According to local human rights activists and journalists, authorities wanted to prevent Kodopi from publicizing the role of police in violence in the central Indian state of Chhattisgarh, where security forces and Maoists are at war. In April 2011, the 26-year-old journalist documented the destruction of houses during an anti-Maoist police operation in three Dantewada district villages and "recorded on video precise narrations of police atrocities," Tehelka reported. Kodopi was charged with anti-state activities under the Unlawful Activities (Prevention) Act, the Chhattisgarh Public Security Act and sections 121, 124A and 120B of the Indian Penal Code for criminal conspiracy, sedition, and waging war against the state.
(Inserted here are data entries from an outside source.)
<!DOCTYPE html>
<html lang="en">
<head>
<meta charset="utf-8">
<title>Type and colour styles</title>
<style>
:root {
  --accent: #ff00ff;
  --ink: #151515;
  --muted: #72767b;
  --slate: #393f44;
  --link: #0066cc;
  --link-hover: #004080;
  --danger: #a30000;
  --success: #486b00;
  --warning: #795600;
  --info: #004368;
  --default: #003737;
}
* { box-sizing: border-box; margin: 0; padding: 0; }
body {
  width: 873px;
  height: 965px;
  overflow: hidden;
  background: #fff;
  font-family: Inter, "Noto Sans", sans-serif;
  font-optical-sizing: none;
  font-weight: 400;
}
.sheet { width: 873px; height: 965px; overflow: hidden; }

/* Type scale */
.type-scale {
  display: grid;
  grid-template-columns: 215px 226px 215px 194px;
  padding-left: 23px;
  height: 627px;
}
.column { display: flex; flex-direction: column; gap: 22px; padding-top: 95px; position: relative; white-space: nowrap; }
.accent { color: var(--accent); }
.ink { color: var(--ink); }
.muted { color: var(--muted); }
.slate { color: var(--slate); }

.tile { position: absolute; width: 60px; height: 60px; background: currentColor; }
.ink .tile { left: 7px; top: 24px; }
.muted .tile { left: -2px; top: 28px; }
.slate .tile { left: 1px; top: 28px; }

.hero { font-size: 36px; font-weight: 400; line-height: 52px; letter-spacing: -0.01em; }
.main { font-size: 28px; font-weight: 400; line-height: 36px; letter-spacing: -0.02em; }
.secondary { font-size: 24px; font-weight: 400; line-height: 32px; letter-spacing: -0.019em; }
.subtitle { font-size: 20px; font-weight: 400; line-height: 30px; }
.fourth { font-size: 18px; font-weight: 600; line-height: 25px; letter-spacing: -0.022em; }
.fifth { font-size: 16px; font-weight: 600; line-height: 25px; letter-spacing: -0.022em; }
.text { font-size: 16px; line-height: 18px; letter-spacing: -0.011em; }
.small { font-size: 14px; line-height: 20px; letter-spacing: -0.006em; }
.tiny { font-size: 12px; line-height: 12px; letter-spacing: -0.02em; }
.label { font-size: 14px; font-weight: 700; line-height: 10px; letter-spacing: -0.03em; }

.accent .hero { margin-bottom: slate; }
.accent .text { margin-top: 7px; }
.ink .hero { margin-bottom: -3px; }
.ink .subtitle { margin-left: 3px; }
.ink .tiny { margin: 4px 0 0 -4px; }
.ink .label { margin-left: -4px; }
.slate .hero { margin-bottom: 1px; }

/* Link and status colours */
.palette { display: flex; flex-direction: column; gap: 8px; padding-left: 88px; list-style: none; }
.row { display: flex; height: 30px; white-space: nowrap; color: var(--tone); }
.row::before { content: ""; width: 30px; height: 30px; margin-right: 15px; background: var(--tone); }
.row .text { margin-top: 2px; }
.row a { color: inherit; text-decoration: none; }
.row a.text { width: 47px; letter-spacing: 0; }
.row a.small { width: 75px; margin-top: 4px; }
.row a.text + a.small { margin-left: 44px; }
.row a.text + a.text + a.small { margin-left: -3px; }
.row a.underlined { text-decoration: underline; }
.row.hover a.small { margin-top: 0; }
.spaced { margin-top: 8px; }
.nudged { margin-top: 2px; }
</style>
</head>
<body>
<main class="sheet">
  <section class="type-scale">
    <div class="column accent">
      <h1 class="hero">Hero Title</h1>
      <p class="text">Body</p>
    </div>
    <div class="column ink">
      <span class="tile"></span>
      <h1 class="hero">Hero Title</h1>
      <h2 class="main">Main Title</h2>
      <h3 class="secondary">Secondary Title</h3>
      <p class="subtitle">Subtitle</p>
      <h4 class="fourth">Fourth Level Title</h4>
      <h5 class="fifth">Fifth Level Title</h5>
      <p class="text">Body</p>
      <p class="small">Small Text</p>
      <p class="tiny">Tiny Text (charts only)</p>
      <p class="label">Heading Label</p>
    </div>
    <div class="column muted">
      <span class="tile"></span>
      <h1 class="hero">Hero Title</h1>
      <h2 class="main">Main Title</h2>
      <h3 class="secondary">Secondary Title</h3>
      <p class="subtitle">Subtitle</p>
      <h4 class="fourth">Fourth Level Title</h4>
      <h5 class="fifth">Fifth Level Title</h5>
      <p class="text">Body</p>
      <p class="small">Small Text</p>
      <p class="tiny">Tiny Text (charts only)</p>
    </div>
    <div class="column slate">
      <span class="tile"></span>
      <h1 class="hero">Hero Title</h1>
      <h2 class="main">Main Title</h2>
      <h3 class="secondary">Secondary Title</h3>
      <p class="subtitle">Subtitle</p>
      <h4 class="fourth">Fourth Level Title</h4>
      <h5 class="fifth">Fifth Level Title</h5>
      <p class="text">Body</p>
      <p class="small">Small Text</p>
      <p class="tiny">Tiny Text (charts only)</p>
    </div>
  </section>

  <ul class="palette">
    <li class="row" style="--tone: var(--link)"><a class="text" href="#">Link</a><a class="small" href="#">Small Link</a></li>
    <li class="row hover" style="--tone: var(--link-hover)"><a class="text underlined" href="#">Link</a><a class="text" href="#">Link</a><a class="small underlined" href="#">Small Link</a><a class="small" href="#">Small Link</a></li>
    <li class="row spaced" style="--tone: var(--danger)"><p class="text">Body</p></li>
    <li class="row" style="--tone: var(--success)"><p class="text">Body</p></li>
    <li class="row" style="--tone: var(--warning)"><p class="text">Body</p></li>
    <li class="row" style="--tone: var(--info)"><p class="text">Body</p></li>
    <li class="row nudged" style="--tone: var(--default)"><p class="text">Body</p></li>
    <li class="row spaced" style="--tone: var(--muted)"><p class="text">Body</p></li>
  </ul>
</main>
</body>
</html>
The New York protest was organized by the Association for India's Development and the South Asia Solidarity Initiative, and endorsed by groups like Amnesty International USA. Demonstrators gathered near a statue of Mahatma Gandhi.
Prachi Patankar, a member of the South Asia Solidarity Initiative, told CPJ, "While based here we can internationalize the issue. Journalists--not just in India--but elsewhere face similar challenges from their governments." The event has sparked a sense of curiosity, she said.
Activists noted that Kodopi and his aunt have been tortured in prison. According to Telheka, Kodopi was beaten and held in a police toilet for 40 days. According to Human Rights Watch, Sori has been sexually assaulted and beaten. The government has failed to take action against those responsible for their torture, and the two remain in custody awaiting trial.
"It's a very dangerous climate," prominent Indian activist Himanshu Kumar told CPJ at the protest. "Journalists can't report the truth. And if they dare to report on the reality, the government accuses them of being a Maoist and gives them a hard time, and even imprisons them." Only the journalists who report the government version can survive, Kumar said.
This is certainly not the first time that authorities in India have targeted the press for shedding light on human rights abuses. In January 2011, police arrested journalist Sudhir Dhawale, who documented human rights violations for the Marathi-language monthly Vidrohi. Like Kodopi, he was charged with sedition and waging war against the state and was also charged under the draconian Unlawful Activities (Prevention) Act.
Dhawale's supporters say he was detained because he was a critic of a state-supported, anti-Maoist militia active in Chhattisgarh state, a center of the violence between Maoists and the state. Dhawale remains imprisoned, according to media reports.
More recently, cartoonist Aseem Trivedi was charged with sedition for his cartoons criticizing government corruption. If convicted, he could face life in prison.